However, the First Minister and Kate Forbes found it impossible to get a clear undertaking from UK Government Ministers and it appeared that the broad shoulders of the Union were not nearly as broad as we were led to believe.

Under questioning at Westminster this afternoon, the Prime Minister twisted and turned. His responses to Ian Blackford and other SNP MPs were evasive and conveyed the impression that furlough would only be available throughout the UK for the next month.

READ MORE: Boris Johnson dodges questions on furlough for devolved Covid lockdowns

Not until Douglas Ross got to his feet did the PM seem to commit to making furlough available to other parts of the UK when it was needed there, as opposed to only when necessitated by the situation in the south of England. Or did he?

Boris Johnson is the type of banker, as the old saying goes, who will gladly lend you an umbrella when the sun is shining but wants it back at the first sign of rain.

So, it is reasonable to fear that while Scotland can have crucial furlough support now when the Scottish Government is trying to avoid a full lockdown there is no guarantee the money will be available later if the Scottish Government needs it.

Moreover, no matter what the Tories say today it is not safe to rely on their promises for future planning.

In Brussels, Paris, Berlin and Dublin they know that that this Tory Government’s word is not its bond. If they are prepared to renege on their international legal obligations how much more likely are they to break yet another promise made to the people of Scotland.
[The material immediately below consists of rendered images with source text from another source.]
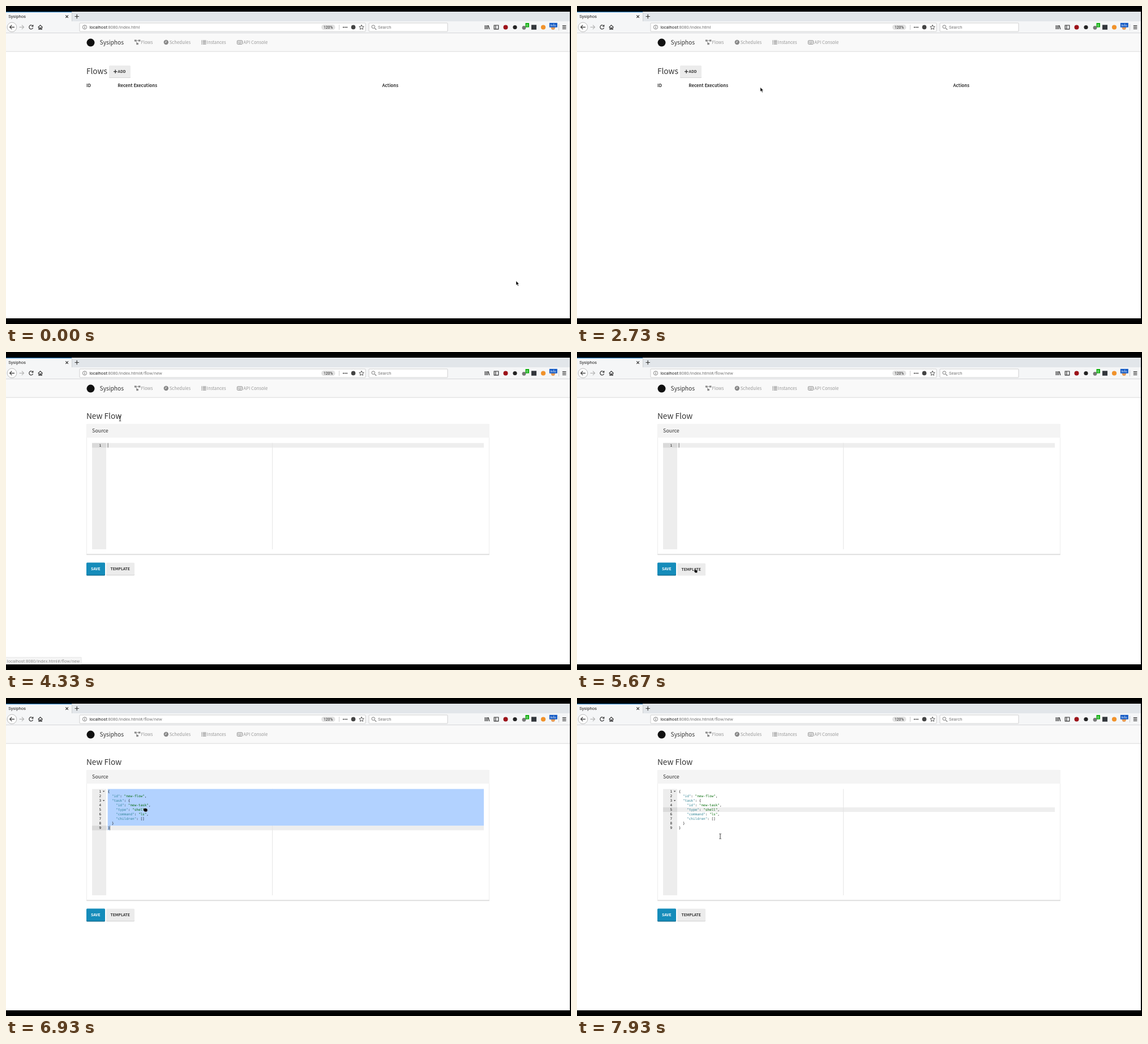
An HTML page that plays this animation: 998x561 px, repeating every 8000 ms.

```html
<!DOCTYPE html>
<html lang="en">
<head>
<meta charset="utf-8">
<title>Sysiphos</title>
<style>
  html, body { margin: 0; width: 100%; height: 100%; overflow: hidden; background: #000; }
  svg { display: block; width: 100%; height: 100%; }
  text { white-space: pre; }
  .ui { font: 7.65px Roboto, sans-serif; fill: #222; }
  .page { font: 7.8px "Noto Sans CJK JP", "Noto Sans CJK SC", "Noto Sans CJK", sans-serif; fill: #333; }
  .bold { font-weight: 700; }
  .title { font-size: 13.7px; }
  .button { font-size: 6.7px; font-weight: 700; }
  .nav { fill: #999; }
  .code { font: 6px "DejaVu Sans Mono", monospace; fill: #111; }
  .key { fill: #318495; }
  .string { fill: #036a07; }
  .line { fill: none; stroke: #333; stroke-width: 1.2; }
</style>
</head>
<body>
<svg viewBox="0 0 998 561" xmlns="http://www.w3.org/2000/svg">
  <rect width="998" height="561"/>
  <rect y="10" width="996" height="541" fill="#fff"/>

  <!-- Browser chrome -->
  <rect y="10" width="996" height="17" fill="#e2e6ea"/>
  <rect y="27" width="996" height="21" fill="#f5f6f7"/>
  <rect y="10" width="116" height="17" fill="#f5f6f7"/>
  <rect y="10" width="116" height="1.2" fill="#2a7fc0"/>
  <path d="M116.5 11V27M0 47.6H996" stroke="#c4c7ca" stroke-width=".7"/>
  <path class="line" d="M105.3 16.3l4.6 4.6m0-4.6l-4.6 4.6M121.5 18.5h7.4m-3.7-3.7v7.4"/>
  <circle cx="10.5" cy="37.3" r="8.3" fill="#fff" stroke="#a9a9a9" stroke-width=".8"/>
  <path class="line" d="M15 37.3H6.7m3.6-3.6l-3.6 3.6 3.6 3.6"/>
  <path class="line" style="stroke:#b4b4b4" d="M23.5 37.3h8m-3.6-3.6l3.6 3.6-3.6 3.6"/>
  <path class="line" d="M47.2 35.2a3.5 3.5 0 1 0 .4 3.3M47.8 33.2v2.8h-2.8M56.6 37.6l4-3.8 4 3.8M58 37v4.1h1.8v-2.4h1.6v2.4h1.8V37"/>
  <g fill="#fff" stroke="#c6c6c6" stroke-width=".8">
    <rect x="130" y="30" width="505" height="15" rx="1"/>
    <rect x="641" y="30" width="139" height="15" rx="1"/>
  </g>
  <circle cx="139" cy="37.3" r="3.6" fill="none" stroke="#666" stroke-width=".8"/>
  <path d="M139 36.6v2.8m0-4.5v1" stroke="#666"/>
  <rect x="557" y="32.8" width="24.5" height="9.2" rx="4.6" fill="#e2e2e2"/>
  <path d="M588.5 33v9M976.5 32v11" stroke="#c4c4c4" stroke-width=".8"/>
  <g fill="#444">
    <circle cx="596" cy="37.6" r="1.1"/><circle cx="599" cy="37.6" r="1.1"/><circle cx="602" cy="37.6" r="1.1"/>
    <circle cx="613.5" cy="37.4" r="3.8"/>
  </g>
  <path d="M628 33.3l1.2 2.7 3 .3-2.2 2 .6 2.9-2.6-1.5-2.6 1.5.6-2.9-2.2-2 3-.3z" fill="none" stroke="#444" stroke-width=".9"/>
  <path class="line" style="stroke:#777" d="M651.2 39.1l3 2.6"/>
  <circle cx="648.8" cy="36.6" r="2.8" fill="none" stroke="#777"/>
  <path class="line" d="M846.2 34v7m2.3-7v7m2.2-7v7m1.2-6.8l2 6.8M862.2 34h7.6v6.8h-7.6zM865 34v6.8M982.8 34.6h6.6m-6.6 2.8h6.6m-6.6 2.8h6.6"/>
  <circle cx="882.5" cy="37.5" r="4" fill="#9c1119"/>
  <circle cx="899" cy="37.5" r="3.6" fill="#222"/>
  <circle cx="915" cy="38.3" r="3.4" fill="#777"/>
  <rect x="917.5" y="30" width="6.5" height="7.5" fill="#10b010"/>
  <rect x="928" y="33.3" width="9" height="8.4" fill="#33373c"/>
  <circle cx="949" cy="37.5" r="4.1" fill="#f0922b"/>
  <circle cx="966.3" cy="38.3" r="3.6" fill="#e59b57"/>
  <rect x="959.8" y="29.8" width="14" height="7.8" fill="#1259c4"/>
  <g class="ui">
    <text x="4.2" y="21.2">Sysiphos</text>
    <text x="147.4" y="39.9">localhost<tspan id="path" fill="#777">:8080/index.html</tspan></text>
    <text x="561" y="39.7" font-size="6.7">120%</text>
    <text x="657" y="39.9" fill="#777">Search</text>
    <text x="919" y="36" font-size="6" style="fill:#fff">0</text>
    <text x="961.2" y="36" font-size="6" style="fill:#fff">Info</text>
  </g>

  <!-- Site navigation -->
  <rect y="48" width="996" height="32" fill="#f9f9f9"/>
  <rect y="79.5" width="996" height="1.5" fill="#e6e6e6"/>
  <circle cx="149.5" cy="64.6" r="7" fill="#111"/>
  <g class="page">
    <text x="165.6" y="68" font-size="10.2">Sysiphos</text>
    <text class="nav" x="238.4" y="66.9">Flows</text>
    <text class="nav" x="288.7" y="66.9">Schedules</text>
    <text class="nav" x="354.6" y="66.9">Instances</text>
    <text class="nav" x="419.3" y="66.9">API Console</text>
  </g>
  <g fill="#888">
    <path d="M226.8 59.5h3.6v3h-3.6zM233.8 59.5h3.6v3h-3.6zM230.2 65h3.6v3.2h-3.6z"/>
    <path d="M230 61h4M229.4 62l2 3.5" stroke="#888" stroke-width=".9"/>
    <circle cx="282.8" cy="64" r="4.2"/>
    <path d="M282.8 61.2v3.1h-2" fill="none" stroke="#f9f9f9" stroke-width=".9"/>
    <path d="M345 61h1.5m1 0h6M345 63.1h1.5m1 0h6M345 65.2h1.5m1 0h6M345 67.3h1.5m1 0h6" stroke="#888" stroke-width="1.1"/>
    <rect x="408.4" y="61" width="9" height="6.3" rx=".8" fill="none" stroke="#888"/>
    <path d="M409.8 63h6.4m-6.4 1.6h6.4m-5.4 1.4h4.4" stroke="#888" stroke-width=".9" stroke-dasharray="1 .5"/>
  </g>

  <!-- Flow list -->
  <g id="list" class="page">
    <text class="title" x="141.9" y="119.8">Flows</text>
    <rect x="182" y="108" width="38" height="19" rx="1.5" fill="#d6d6d6"/>
    <g id="add">
      <rect x="182" y="105" width="38" height="21" rx="1.5" fill="#ececec"/>
      <path d="M190 115.6h6.4m-3.2-3.2v6.4" stroke="#333" stroke-width="1.4"/>
      <text class="button" x="197.6" y="118.4">ADD</text>
    </g>
    <g class="bold">
      <text x="142" y="143">ID</text>
      <text x="197.2" y="143">Recent Executions</text>
      <text x="664.6" y="143">Actions</text>
    </g>
  </g>

  <!-- Flow editor -->
  <g id="form" class="page">
    <text class="title" x="141.9" y="118">New Flow</text>
    <rect x="142.4" y="127.4" width="711" height="230" rx="1.5" fill="#fff" stroke="#e8e8e8" stroke-width=".8"/>
    <rect x="142" y="127" width="712" height="24" fill="#f4f4f4"/>
    <rect x="142" y="356" width="712" height="2.2" rx="1" fill="#e2e2e2"/>
    <text x="152.1" y="142.3" font-size="8.9">Source</text>
    <rect x="152" y="160.6" width="25" height="187.4" fill="#ededed"/>
    <rect id="gutterRow" x="152" width="25" height="8.1" fill="#dadada"/>
    <rect id="activeRow" x="177" width="667" height="8.1" fill="#eee"/>
    <path d="M470.5 160.6V348" stroke="#e4e4e4" stroke-width=".9"/>
    <path id="selection" d="M179.6 160.6H844V225.2H183.2V233.2H179.6z" fill="#b2d2ff"/>
    <text class="code" x="168" y="166.8" text-anchor="end">1</text>
    <g id="code" class="code"></g>
    <rect id="caret" width=".8" height="8" fill="#555"/>
    <rect x="142" y="374" width="33" height="20.4" rx="1.5" fill="#0f6c91"/>
    <rect x="142" y="371.6" width="33" height="21.4" rx="1.5" fill="#158cba"/>
    <text class="button" x="150" y="385" style="fill:#fff">SAVE</text>
    <rect x="177" y="375" width="50" height="19.2" rx="1.5" fill="#d6d6d6"/>
    <g id="template">
      <rect x="177" y="371.8" width="50" height="21.2" rx="1.5" fill="#ececec"/>
      <text class="button" x="184.5" y="385">TEMPLATE</text>
    </g>
  </g>

  <g id="status">
    <rect x="-1" y="538.8" width="134" height="12.2" fill="#ececec" stroke="#bbb" stroke-width=".7"/>
    <text class="ui" x="1.8" y="547.7">localhost:8080/index.html#/flow/new</text>
  </g>

  <g id="pointer">
    <path id="arrow" d="M0 0V7.6L1.8 6 3.1 9 4.4 8.4 3.1 5.5H5.4z" fill="#000" stroke="#fff" stroke-width=".5"/>
    <path id="hand" d="M0 .3q.7-.7 1.4 0V3l3.2.7q.9.3.7 1.4L4.7 8H1.2L-.9 4.8q.2-.8.9-.3z" fill="#000" stroke="#fff" stroke-width=".4"/>
    <path id="fist" d="M-3.2-1.5q.8-1.5 2-1.6 3 0 4.7 1.3.9 1 .2 2.6L2.7 3.2H-1L-3.3.6z" fill="#000" stroke="#fff" stroke-width=".4"/>
    <path id="beam" d="M-1.7-4.3H-.5L0-3.8.5-4.3H1.7M0-3.8V3.8M-1.7 4.3H-.5L0 3.8.5 4.3H1.7" fill="none" stroke="#222" stroke-width=".9"/>
  </g>
</svg>
<script>
const LOOP = 8000, ROW = 8.08, TOP = 160.6, CHAR = 3.61;
const OPENED = 4200, FILLED = 6000, CLICKED = 7000;

const el = id => document.getElementById(id);
const show = (id, visible) => el(id).style.display = visible ? "" : "none";
const place = (id, x, y) => el(id).setAttribute("transform", `translate(${x} ${y})`);
const within = (t, from, to) => t >= from && t < to;

const source = `{
  "id": "new-flow",
  "task": {
    "id": "new-task",
    "type": "shell",
    "command": "ls",
    "children": []
  }
}`;

el("code").innerHTML = source.split("\n").map((line, i) => {
  const y = 166.8 + i * ROW, indent = line.search(/\S/);
  const colored = line.trim().replace(/"[^"]*"(:?)/g, (token, colon) =>
    `<tspan class="${colon ? "key" : "string"}">${token.replace(":", "")}</tspan>${colon}`);
  const number = i ? `<text x="168" y="${y}" text-anchor="end">${i + 1}</text>` : "";
  const fold = line.endsWith("{") ? `<path d="M170.8 ${y - 3}h3.6l-1.8 2.2z" fill="#555"/>` : "";
  return `${number}${fold}<text x="${179.7 + indent * CHAR}" y="${y}">${colored}</text>`;
}).join("");

// Pointer route: time, x, y
const route = [
  [0, 901, 485], [70, 901, 485], [250, 950, 380], [430, 970, 150], [550, 900, 40],
  [650, 560, 20], [760, 145, 14], [870, 125, 60], [930, 172, 100], [1100, 500, 132],
  [1300, 900, 125], [1450, 964, 80], [1580, 930, 34], [1730, 870, 31], [1900, 600, 20],
  [2100, 250, 21], [2250, 165, 50], [2400, 176, 125], [2600, 318, 143], [2730, 324, 143.5],
  [2900, 300, 142], [3200, 215, 136], [3400, 172, 118], [3500, 175, 114], [3730, 207.5, 119],
  [4130, 207.5, 119], [4270, 201.5, 117.5], [4350, 201.5, 117.5], [4550, 240, 76],
  [4700, 278, 120], [4950, 250, 250], [5200, 212, 366], [5600, 207.5, 381.5],
  [6130, 207.5, 381.5], [6400, 225, 300], [6800, 246, 197.5], [7070, 246, 197.5],
  [7550, 253, 244], [LOOP, 253, 244]
];

function pointerAt(t) {
  const i = route.findIndex(point => point[0] > t);
  const [t0, x0, y0] = route[i - 1], [t1, x1, y1] = route[i];
  const k = (t - t0) / (t1 - t0);
  return [x0 + (x1 - x0) * k, y0 + (y1 - y0) * k];
}

function pointerShape(t) {
  if (within(t, 3530, OPENED) || within(t, 5270, 6200)) return "hand";
  if (within(t, 6600, 7070)) return "fist";
  return t < OPENED ? "arrow" : "beam";
}

function draw(t) {
  const opened = t >= OPENED, filled = t >= FILLED, clicked = t >= CLICKED;
  show("list", !opened);
  show("form", opened);
  show("code", filled);
  show("selection", filled && !clicked);
  el("path").textContent = ":8080/index.html" + (opened ? "#/flow/new" : "");

  const row = clicked ? 4 : filled ? 8 : 0;
  const y = TOP + row * ROW;
  for (const id of ["gutterRow", "activeRow", "caret"]) el(id).setAttribute("y", y);
  el("caret").setAttribute("x", clicked ? 245.4 : filled ? 183 : 179.7);
  show("caret", t < 7930);

  place("add", 0, within(t, 3530, OPENED) ? 1 : 0);
  place("template", 0, within(t, 5270, 6200) ? 1 : 0);
  el("status").style.opacity = t < 3600 ? 0 : Math.max(0, Math.min(1, (4460 - t) / 260));

  place("pointer", ...pointerAt(t));
  const shape = pointerShape(t);
  for (const id of ["arrow", "hand", "fist", "beam"]) show(id, id === shape);
}

const start = performance.now();
function tick() {
  draw((performance.now() - start) % LOOP);
  requestAnimationFrame(tick);
}
tick();
</script>
</body>
</html>
```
What’s really going on here? Was the PM’s latest dance of the seven veils this afternoon just part of a carefully choreographed charade to present the new Scottish Tory leader with a concession which can be spun as a good news story in the face of terrible opinion polls for the Scottish Conservative and Unionist party and their little helpers in Scotland?

And will it be conveniently forgotten weeks down the line?

READ MORE: SNP Westminster MPs joined by Unionist defectors, UK media reports ...

Either way there is real anger and frustration in Scotland. For months the SNP have asked for an extension of the furlough scheme and been told that it was not possible. Then, well beyond the eleventh hour when stricter measures were necessitated by the spread of the virus in the south of England, we are told that the scheme is to be extended for a month.

For many it is already far too late. Before this last-minute announcement many businesses had already taken devastating decisions. As a result of Tory policy across the UK thousands have lost their jobs unnecessarily, many good businesses have gone under, and millions have been excluded. We now face a Tory unemployment crisis - and the blame lies firmly with Boris Johnson and the straitjacket of the UK.

What we should take from this situation is really quite clear. This Union is no union of equals. Devolution is not working, and Scotland needs to be in full control of her own affairs.

The plans to ensure that we take back control sooner rather than later should be expedited.